This little spark of faith in Andrew, however, is enough faith for Jesus to have the crowds recline and to perform the miracle of the multiplication of the food. It seems that Andrew at least had a small insight into the fact that these few loaves and fish were important to mention. Jesus takes this from Andrew and takes care of the rest.
The saint we celebrate today St. Fidelis of Sigmaringen, was one such saint that did not focus on what he lacked but only on what he should give away. St. Fidelis started out life as Mark Roy in the town of Sigmaringen in Northern Germany in the 16th century. He earned a doctorate in philosophy in 1603 and degrees in civil and canon law in 1611, yet over time he became disillusioned with his career in the law. He had always been an exceptionally ardent Catholic, so he entered the Capuchin Order and was ordained a priest in his thirties. He took the religious name of “faithful”—in Latin, “Fidelis.” Fidelis was intelligent, disciplined, ascetic, and committed. His abundant human and spiritual gifts were amplified and sharpened when put in the service of the King of Kings, and he rose to positions of leadership within the Capuchin Order.
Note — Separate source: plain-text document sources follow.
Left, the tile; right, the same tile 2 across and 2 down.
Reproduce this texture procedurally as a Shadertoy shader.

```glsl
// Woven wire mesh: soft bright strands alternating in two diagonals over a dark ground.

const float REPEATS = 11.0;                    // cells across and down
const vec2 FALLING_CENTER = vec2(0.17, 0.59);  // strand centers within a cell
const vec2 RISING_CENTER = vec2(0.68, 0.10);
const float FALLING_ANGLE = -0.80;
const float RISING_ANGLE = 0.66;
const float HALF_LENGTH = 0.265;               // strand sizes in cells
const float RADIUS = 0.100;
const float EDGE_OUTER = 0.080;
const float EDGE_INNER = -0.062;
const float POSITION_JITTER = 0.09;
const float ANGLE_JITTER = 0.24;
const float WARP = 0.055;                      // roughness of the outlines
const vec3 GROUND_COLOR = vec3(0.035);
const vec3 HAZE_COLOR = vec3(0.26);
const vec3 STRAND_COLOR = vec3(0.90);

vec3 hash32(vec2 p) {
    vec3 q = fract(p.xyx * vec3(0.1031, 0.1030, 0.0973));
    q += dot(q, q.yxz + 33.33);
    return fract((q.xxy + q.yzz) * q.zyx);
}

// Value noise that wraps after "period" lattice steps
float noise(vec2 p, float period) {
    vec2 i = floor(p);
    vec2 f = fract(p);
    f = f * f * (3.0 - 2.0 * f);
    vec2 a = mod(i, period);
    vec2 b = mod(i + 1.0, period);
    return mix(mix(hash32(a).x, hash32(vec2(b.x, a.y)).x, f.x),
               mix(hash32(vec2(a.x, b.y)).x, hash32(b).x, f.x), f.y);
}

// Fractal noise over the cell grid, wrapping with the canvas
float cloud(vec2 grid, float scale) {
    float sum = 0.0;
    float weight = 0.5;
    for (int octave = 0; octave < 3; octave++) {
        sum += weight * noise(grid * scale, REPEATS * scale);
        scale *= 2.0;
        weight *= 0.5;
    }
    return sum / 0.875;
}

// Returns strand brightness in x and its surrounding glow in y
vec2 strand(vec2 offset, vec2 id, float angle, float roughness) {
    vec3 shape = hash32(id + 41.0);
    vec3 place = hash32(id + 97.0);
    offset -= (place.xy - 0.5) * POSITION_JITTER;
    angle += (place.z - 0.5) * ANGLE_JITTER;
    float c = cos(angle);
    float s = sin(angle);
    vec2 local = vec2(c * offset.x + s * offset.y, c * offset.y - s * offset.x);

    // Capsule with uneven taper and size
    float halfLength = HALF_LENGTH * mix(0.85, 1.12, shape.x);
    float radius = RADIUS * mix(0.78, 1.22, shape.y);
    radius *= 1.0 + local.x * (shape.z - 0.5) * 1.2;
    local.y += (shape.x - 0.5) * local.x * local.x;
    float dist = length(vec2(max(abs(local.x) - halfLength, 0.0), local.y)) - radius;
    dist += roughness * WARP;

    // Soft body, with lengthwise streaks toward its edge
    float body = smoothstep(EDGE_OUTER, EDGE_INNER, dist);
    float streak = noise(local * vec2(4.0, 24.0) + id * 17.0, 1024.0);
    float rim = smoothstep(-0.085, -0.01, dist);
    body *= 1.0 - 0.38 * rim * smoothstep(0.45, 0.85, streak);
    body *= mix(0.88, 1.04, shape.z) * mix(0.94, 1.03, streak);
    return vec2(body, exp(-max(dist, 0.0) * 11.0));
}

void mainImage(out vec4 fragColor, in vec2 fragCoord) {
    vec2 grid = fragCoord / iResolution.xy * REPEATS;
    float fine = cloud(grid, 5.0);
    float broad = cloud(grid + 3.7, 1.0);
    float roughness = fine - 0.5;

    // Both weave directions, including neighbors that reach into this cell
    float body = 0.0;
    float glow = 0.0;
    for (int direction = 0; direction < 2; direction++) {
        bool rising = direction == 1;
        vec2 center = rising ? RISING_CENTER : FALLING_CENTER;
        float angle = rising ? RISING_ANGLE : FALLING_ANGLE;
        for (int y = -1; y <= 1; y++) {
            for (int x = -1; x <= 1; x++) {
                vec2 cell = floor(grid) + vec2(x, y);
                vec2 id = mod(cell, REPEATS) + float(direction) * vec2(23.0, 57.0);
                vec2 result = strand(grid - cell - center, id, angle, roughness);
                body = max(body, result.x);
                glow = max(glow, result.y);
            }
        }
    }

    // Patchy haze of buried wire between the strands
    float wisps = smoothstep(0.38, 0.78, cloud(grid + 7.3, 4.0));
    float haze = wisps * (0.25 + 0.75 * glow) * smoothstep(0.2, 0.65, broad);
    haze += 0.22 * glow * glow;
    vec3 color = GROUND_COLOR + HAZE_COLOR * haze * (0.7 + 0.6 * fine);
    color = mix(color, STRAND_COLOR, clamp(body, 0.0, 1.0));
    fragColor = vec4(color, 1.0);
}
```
Father Fidelis was appointed by the Congregation for the Propagation of the Faith in Rome to preach, teach, and write in present-day Switzerland, with the goal of exhorting the people to return to the embrace of the Mother Church which had given them birth. Father Fidelis desired martyrdom, and it came for him soon enough. In Switzerland, his zeal and example brought some prominent Calvinists back to the true Faith. This made him an official enemy of the Calvinists who controlled much of the territory. When traveling between two towns where he was preaching and saying Mass, Fidelis was confronted along the road by Calvinist soldiers led by a minister. Fidelis had recently caused an uproar in a nearby town and had barely escaped with his life. The soldiers knew exactly who he was. They demanded that he abandon his Faith. Fidelis answered, “I was sent to convince you to return to the Church, not to embrace your heresy.
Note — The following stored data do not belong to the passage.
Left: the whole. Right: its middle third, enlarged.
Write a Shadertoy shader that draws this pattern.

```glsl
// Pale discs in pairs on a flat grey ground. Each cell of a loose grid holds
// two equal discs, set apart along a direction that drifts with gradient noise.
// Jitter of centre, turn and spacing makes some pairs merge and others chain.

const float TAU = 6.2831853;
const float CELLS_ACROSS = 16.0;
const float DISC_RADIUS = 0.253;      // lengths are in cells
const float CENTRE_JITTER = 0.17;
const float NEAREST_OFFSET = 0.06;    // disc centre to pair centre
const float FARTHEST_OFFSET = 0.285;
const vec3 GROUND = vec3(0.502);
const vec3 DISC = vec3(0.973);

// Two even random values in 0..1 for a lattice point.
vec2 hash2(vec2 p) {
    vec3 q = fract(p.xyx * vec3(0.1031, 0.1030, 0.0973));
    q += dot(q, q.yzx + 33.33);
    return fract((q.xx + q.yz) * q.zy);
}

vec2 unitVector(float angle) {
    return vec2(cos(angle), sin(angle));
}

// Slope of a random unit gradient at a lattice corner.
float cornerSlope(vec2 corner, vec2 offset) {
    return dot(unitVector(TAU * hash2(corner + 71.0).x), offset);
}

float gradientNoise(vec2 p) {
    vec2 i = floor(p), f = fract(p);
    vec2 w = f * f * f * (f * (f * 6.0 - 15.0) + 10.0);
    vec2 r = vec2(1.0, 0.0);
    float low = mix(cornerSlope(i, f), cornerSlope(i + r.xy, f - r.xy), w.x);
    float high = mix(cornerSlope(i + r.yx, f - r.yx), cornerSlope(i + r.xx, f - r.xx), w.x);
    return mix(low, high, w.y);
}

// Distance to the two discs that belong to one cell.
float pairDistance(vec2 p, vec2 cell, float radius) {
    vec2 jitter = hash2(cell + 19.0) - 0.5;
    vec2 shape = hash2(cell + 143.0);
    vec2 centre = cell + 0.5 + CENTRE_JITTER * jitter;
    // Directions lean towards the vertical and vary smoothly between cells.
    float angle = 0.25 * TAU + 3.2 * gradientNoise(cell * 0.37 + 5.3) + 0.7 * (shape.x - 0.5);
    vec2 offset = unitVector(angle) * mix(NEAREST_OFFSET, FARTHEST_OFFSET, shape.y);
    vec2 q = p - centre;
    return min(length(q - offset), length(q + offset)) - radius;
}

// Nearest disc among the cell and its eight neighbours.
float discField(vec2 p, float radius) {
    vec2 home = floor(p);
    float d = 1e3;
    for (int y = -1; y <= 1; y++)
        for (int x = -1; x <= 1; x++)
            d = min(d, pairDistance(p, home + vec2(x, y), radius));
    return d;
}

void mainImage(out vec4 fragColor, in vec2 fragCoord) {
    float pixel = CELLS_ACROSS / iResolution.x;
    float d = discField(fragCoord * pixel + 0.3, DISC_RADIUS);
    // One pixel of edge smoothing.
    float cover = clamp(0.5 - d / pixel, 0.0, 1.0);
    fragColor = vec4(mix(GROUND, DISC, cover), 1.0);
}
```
His skull was then cracked open with the butt of a sword, his body punctured with stabs, and his left leg hacked off in retribution for the numerous journeys he had made into Protestant territory. Saint Fidelis died at the age of forty-five, ten years after entering religious life. The first fruits of his martyrdom were the conversion of the Protestant minister who witnessed his gruesome death. St. Fidelis was certainly an ardent preacher but he responded to God’s tests with great love and faith he never held anything back He never focused on what he didn’t have. He not only angered the local officials with his preaching but with his devotion to all the poor and the suffering. taking care of the widows and orphans.
St. John Paul II said of St. Fidelis in a homily about the martyrs of the Counter-Reformation, ” A martyr is a person who, like Christ bears witness to the truth, Still more, he or she is a person who bears witness to Christ who is himself the fullness of truth”.
Reflect, today, upon the precious gift of even a little faith. So often we find ourselves in difficult situations where we don’t know what to do. We should strive to have at least a little faith so that Jesus has something to work with. No, we may not have the full picture of what He wants to do, but we should at least have a small inkling of the direction God is leading. If we can at least manifest this little faith, then we too will pass the test.
May God bless you.
Rev. Fr. Douglas A. Ondeck